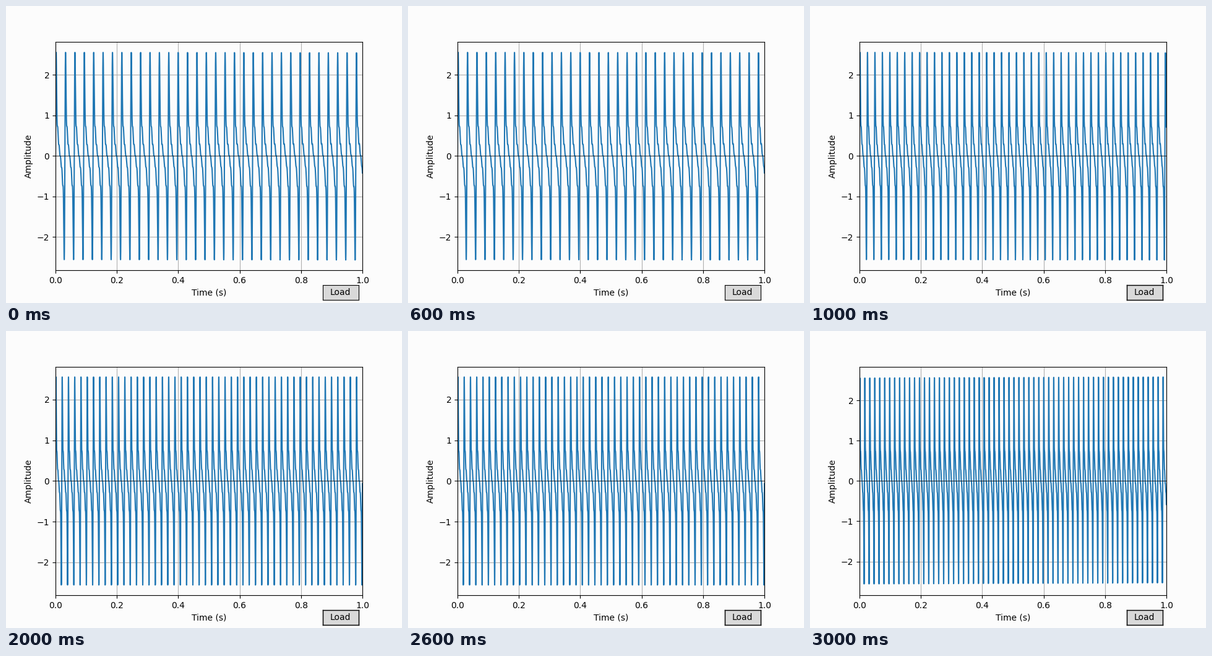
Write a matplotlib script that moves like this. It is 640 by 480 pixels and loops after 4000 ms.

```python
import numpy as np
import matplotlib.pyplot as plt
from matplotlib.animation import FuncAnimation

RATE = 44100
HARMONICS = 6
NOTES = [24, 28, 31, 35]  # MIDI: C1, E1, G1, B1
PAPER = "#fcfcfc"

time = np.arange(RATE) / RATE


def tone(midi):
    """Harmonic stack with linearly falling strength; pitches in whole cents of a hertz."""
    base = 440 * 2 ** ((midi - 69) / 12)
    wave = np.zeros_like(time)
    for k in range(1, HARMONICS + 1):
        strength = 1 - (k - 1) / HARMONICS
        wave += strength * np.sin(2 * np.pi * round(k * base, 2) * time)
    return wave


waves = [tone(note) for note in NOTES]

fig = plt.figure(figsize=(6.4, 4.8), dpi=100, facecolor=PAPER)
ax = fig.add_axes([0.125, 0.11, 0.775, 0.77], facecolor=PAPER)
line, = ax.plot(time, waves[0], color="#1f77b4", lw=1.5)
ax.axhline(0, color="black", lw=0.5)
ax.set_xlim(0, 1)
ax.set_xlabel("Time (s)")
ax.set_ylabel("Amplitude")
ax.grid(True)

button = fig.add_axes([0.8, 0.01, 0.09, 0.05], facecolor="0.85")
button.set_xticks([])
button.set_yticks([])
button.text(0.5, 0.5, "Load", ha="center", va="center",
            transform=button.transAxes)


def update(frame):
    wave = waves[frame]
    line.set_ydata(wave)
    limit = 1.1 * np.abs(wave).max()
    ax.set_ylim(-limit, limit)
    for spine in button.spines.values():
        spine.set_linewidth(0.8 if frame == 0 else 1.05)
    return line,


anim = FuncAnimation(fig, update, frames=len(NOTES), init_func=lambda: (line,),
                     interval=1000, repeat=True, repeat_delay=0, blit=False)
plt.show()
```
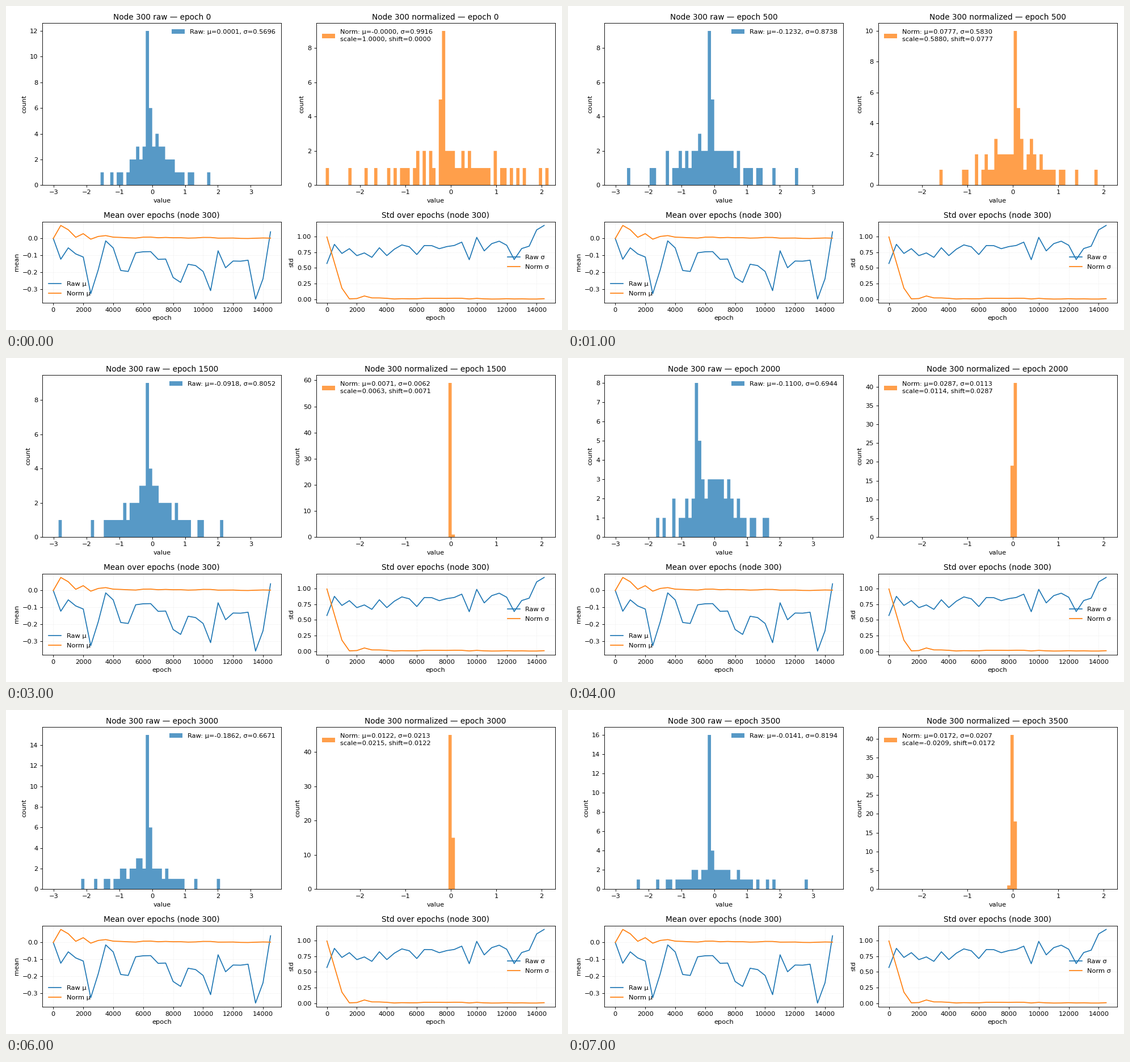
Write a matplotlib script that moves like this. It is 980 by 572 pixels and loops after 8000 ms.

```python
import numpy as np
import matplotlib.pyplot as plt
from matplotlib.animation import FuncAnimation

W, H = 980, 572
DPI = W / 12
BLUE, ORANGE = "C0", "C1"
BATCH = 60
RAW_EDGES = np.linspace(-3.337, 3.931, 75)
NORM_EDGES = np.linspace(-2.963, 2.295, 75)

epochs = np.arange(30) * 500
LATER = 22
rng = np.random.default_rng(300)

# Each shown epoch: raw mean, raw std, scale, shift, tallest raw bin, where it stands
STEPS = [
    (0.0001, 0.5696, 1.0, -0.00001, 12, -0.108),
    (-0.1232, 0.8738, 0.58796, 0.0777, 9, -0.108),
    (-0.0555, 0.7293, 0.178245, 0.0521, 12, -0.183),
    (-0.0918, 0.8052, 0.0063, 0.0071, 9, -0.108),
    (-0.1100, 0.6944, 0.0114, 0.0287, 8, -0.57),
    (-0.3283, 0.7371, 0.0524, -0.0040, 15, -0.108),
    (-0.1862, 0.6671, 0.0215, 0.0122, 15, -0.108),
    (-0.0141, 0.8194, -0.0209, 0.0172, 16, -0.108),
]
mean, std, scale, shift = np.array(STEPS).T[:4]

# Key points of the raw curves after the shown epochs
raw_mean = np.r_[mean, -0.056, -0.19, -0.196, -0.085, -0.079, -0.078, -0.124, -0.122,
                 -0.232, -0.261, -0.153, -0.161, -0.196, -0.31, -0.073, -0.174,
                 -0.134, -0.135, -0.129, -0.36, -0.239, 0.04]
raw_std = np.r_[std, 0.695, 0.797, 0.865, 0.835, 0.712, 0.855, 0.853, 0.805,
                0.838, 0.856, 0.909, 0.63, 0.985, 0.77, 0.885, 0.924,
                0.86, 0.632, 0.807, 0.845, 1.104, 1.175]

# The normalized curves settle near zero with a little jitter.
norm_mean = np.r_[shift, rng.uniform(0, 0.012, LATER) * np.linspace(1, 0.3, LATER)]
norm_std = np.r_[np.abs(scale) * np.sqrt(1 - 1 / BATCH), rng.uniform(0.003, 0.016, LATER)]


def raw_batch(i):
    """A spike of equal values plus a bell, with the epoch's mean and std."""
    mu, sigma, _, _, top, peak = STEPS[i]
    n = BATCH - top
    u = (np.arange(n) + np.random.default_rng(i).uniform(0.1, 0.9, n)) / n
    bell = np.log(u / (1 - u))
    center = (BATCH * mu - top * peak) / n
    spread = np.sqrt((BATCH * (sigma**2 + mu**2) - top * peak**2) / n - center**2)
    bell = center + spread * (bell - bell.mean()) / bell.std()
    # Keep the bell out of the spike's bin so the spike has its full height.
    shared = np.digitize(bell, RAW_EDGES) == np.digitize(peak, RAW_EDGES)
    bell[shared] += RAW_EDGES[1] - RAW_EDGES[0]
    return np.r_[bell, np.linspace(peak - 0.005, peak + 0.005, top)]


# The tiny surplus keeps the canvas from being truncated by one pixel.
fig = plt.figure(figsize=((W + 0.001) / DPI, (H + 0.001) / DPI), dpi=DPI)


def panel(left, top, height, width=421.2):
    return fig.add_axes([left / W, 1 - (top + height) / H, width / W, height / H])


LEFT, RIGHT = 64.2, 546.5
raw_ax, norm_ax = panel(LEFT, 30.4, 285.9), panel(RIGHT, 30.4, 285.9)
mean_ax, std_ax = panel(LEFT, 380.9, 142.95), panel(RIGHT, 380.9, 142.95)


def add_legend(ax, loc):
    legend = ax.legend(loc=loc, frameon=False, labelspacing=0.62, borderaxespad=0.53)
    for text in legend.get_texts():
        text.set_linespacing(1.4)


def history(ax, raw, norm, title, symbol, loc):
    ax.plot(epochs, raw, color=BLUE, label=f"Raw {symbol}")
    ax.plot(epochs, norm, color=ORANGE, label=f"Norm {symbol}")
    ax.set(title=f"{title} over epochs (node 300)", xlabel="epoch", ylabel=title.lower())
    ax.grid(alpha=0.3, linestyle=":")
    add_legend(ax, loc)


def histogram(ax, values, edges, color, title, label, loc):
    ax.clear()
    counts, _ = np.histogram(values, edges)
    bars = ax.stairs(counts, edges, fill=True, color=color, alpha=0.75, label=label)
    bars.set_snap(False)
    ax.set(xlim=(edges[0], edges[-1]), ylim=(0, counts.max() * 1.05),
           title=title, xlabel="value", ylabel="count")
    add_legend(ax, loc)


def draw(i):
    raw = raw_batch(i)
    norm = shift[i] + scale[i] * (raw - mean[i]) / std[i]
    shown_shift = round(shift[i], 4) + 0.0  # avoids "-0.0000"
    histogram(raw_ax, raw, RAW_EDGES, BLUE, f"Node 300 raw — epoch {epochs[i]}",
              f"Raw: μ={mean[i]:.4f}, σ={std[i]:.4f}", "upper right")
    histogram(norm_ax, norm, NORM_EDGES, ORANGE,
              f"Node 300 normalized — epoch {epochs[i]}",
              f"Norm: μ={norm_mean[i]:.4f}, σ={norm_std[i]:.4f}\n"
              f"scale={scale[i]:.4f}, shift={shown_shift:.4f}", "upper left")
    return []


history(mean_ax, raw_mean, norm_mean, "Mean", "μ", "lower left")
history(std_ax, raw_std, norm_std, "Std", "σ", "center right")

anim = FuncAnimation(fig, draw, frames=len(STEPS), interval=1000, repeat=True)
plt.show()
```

------------------------------------------------

WHAT YOU HAVE TO DO. Set down all of the material above exactly as written, leaving the pictures out.

ANSWER AREA.
Write a matplotlib script that moves like this. It is 640 by 480 pixels and loops after 4000 ms.

```python
import numpy as np
import matplotlib.pyplot as plt
from matplotlib.animation import FuncAnimation

RATE = 44100
HARMONICS = 6
NOTES = [24, 28, 31, 35]  # MIDI: C1, E1, G1, B1
PAPER = "#fcfcfc"

time = np.arange(RATE) / RATE


def tone(midi):
    """Harmonic stack with linearly falling strength; pitches in whole cents of a hertz."""
    base = 440 * 2 ** ((midi - 69) / 12)
    wave = np.zeros_like(time)
    for k in range(1, HARMONICS + 1):
        strength = 1 - (k - 1) / HARMONICS
        wave += strength * np.sin(2 * np.pi * round(k * base, 2) * time)
    return wave


waves = [tone(note) for note in NOTES]

fig = plt.figure(figsize=(6.4, 4.8), dpi=100, facecolor=PAPER)
ax = fig.add_axes([0.125, 0.11, 0.775, 0.77], facecolor=PAPER)
line, = ax.plot(time, waves[0], color="#1f77b4", lw=1.5)
ax.axhline(0, color="black", lw=0.5)
ax.set_xlim(0, 1)
ax.set_xlabel("Time (s)")
ax.set_ylabel("Amplitude")
ax.grid(True)

button = fig.add_axes([0.8, 0.01, 0.09, 0.05], facecolor="0.85")
button.set_xticks([])
button.set_yticks([])
button.text(0.5, 0.5, "Load", ha="center", va="center",
            transform=button.transAxes)


def update(frame):
    wave = waves[frame]
    line.set_ydata(wave)
    limit = 1.1 * np.abs(wave).max()
    ax.set_ylim(-limit, limit)
    for spine in button.spines.values():
        spine.set_linewidth(0.8 if frame == 0 else 1.05)
    return line,


anim = FuncAnimation(fig, update, frames=len(NOTES), init_func=lambda: (line,),
                     interval=1000, repeat=True, repeat_delay=0, blit=False)
plt.show()
```
Write a matplotlib script that moves like this. It is 980 by 572 pixels and loops after 8000 ms.

```python
import numpy as np
import matplotlib.pyplot as plt
from matplotlib.animation import FuncAnimation

W, H = 980, 572
DPI = W / 12
BLUE, ORANGE = "C0", "C1"
BATCH = 60
RAW_EDGES = np.linspace(-3.337, 3.931, 75)
NORM_EDGES = np.linspace(-2.963, 2.295, 75)

epochs = np.arange(30) * 500
LATER = 22
rng = np.random.default_rng(300)

# Each shown epoch: raw mean, raw std, scale, shift, tallest raw bin, where it stands
STEPS = [
    (0.0001, 0.5696, 1.0, -0.00001, 12, -0.108),
    (-0.1232, 0.8738, 0.58796, 0.0777, 9, -0.108),
    (-0.0555, 0.7293, 0.178245, 0.0521, 12, -0.183),
    (-0.0918, 0.8052, 0.0063, 0.0071, 9, -0.108),
    (-0.1100, 0.6944, 0.0114, 0.0287, 8, -0.57),
    (-0.3283, 0.7371, 0.0524, -0.0040, 15, -0.108),
    (-0.1862, 0.6671, 0.0215, 0.0122, 15, -0.108),
    (-0.0141, 0.8194, -0.0209, 0.0172, 16, -0.108),
]
mean, std, scale, shift = np.array(STEPS).T[:4]

# Key points of the raw curves after the shown epochs
raw_mean = np.r_[mean, -0.056, -0.19, -0.196, -0.085, -0.079, -0.078, -0.124, -0.122,
                 -0.232, -0.261, -0.153, -0.161, -0.196, -0.31, -0.073, -0.174,
                 -0.134, -0.135, -0.129, -0.36, -0.239, 0.04]
raw_std = np.r_[std, 0.695, 0.797, 0.865, 0.835, 0.712, 0.855, 0.853, 0.805,
                0.838, 0.856, 0.909, 0.63, 0.985, 0.77, 0.885, 0.924,
                0.86, 0.632, 0.807, 0.845, 1.104, 1.175]

# The normalized curves settle near zero with a little jitter.
norm_mean = np.r_[shift, rng.uniform(0, 0.012, LATER) * np.linspace(1, 0.3, LATER)]
norm_std = np.r_[np.abs(scale) * np.sqrt(1 - 1 / BATCH), rng.uniform(0.003, 0.016, LATER)]


def raw_batch(i):
    """A spike of equal values plus a bell, with the epoch's mean and std."""
    mu, sigma, _, _, top, peak = STEPS[i]
    n = BATCH - top
    u = (np.arange(n) + np.random.default_rng(i).uniform(0.1, 0.9, n)) / n
    bell = np.log(u / (1 - u))
    center = (BATCH * mu - top * peak) / n
    spread = np.sqrt((BATCH * (sigma**2 + mu**2) - top * peak**2) / n - center**2)
    bell = center + spread * (bell - bell.mean()) / bell.std()
    # Keep the bell out of the spike's bin so the spike has its full height.
    shared = np.digitize(bell, RAW_EDGES) == np.digitize(peak, RAW_EDGES)
    bell[shared] += RAW_EDGES[1] - RAW_EDGES[0]
    return np.r_[bell, np.linspace(peak - 0.005, peak + 0.005, top)]


# The tiny surplus keeps the canvas from being truncated by one pixel.
fig = plt.figure(figsize=((W + 0.001) / DPI, (H + 0.001) / DPI), dpi=DPI)


def panel(left, top, height, width=421.2):
    return fig.add_axes([left / W, 1 - (top + height) / H, width / W, height / H])


LEFT, RIGHT = 64.2, 546.5
raw_ax, norm_ax = panel(LEFT, 30.4, 285.9), panel(RIGHT, 30.4, 285.9)
mean_ax, std_ax = panel(LEFT, 380.9, 142.95), panel(RIGHT, 380.9, 142.95)


def add_legend(ax, loc):
    legend = ax.legend(loc=loc, frameon=False, labelspacing=0.62, borderaxespad=0.53)
    for text in legend.get_texts():
        text.set_linespacing(1.4)


def history(ax, raw, norm, title, symbol, loc):
    ax.plot(epochs, raw, color=BLUE, label=f"Raw {symbol}")
    ax.plot(epochs, norm, color=ORANGE, label=f"Norm {symbol}")
    ax.set(title=f"{title} over epochs (node 300)", xlabel="epoch", ylabel=title.lower())
    ax.grid(alpha=0.3, linestyle=":")
    add_legend(ax, loc)


def histogram(ax, values, edges, color, title, label, loc):
    ax.clear()
    counts, _ = np.histogram(values, edges)
    bars = ax.stairs(counts, edges, fill=True, color=color, alpha=0.75, label=label)
    bars.set_snap(False)
    ax.set(xlim=(edges[0], edges[-1]), ylim=(0, counts.max() * 1.05),
           title=title, xlabel="value", ylabel="count")
    add_legend(ax, loc)


def draw(i):
    raw = raw_batch(i)
    norm = shift[i] + scale[i] * (raw - mean[i]) / std[i]
    shown_shift = round(shift[i], 4) + 0.0  # avoids "-0.0000"
    histogram(raw_ax, raw, RAW_EDGES, BLUE, f"Node 300 raw — epoch {epochs[i]}",
              f"Raw: μ={mean[i]:.4f}, σ={std[i]:.4f}", "upper right")
    histogram(norm_ax, norm, NORM_EDGES, ORANGE,
              f"Node 300 normalized — epoch {epochs[i]}",
              f"Norm: μ={norm_mean[i]:.4f}, σ={norm_std[i]:.4f}\n"
              f"scale={scale[i]:.4f}, shift={shown_shift:.4f}", "upper left")
    return []


history(mean_ax, raw_mean, norm_mean, "Mean", "μ", "lower left")
history(std_ax, raw_std, norm_std, "Std", "σ", "center right")

anim = FuncAnimation(fig, draw, frames=len(STEPS), interval=1000, repeat=True)
plt.show()
```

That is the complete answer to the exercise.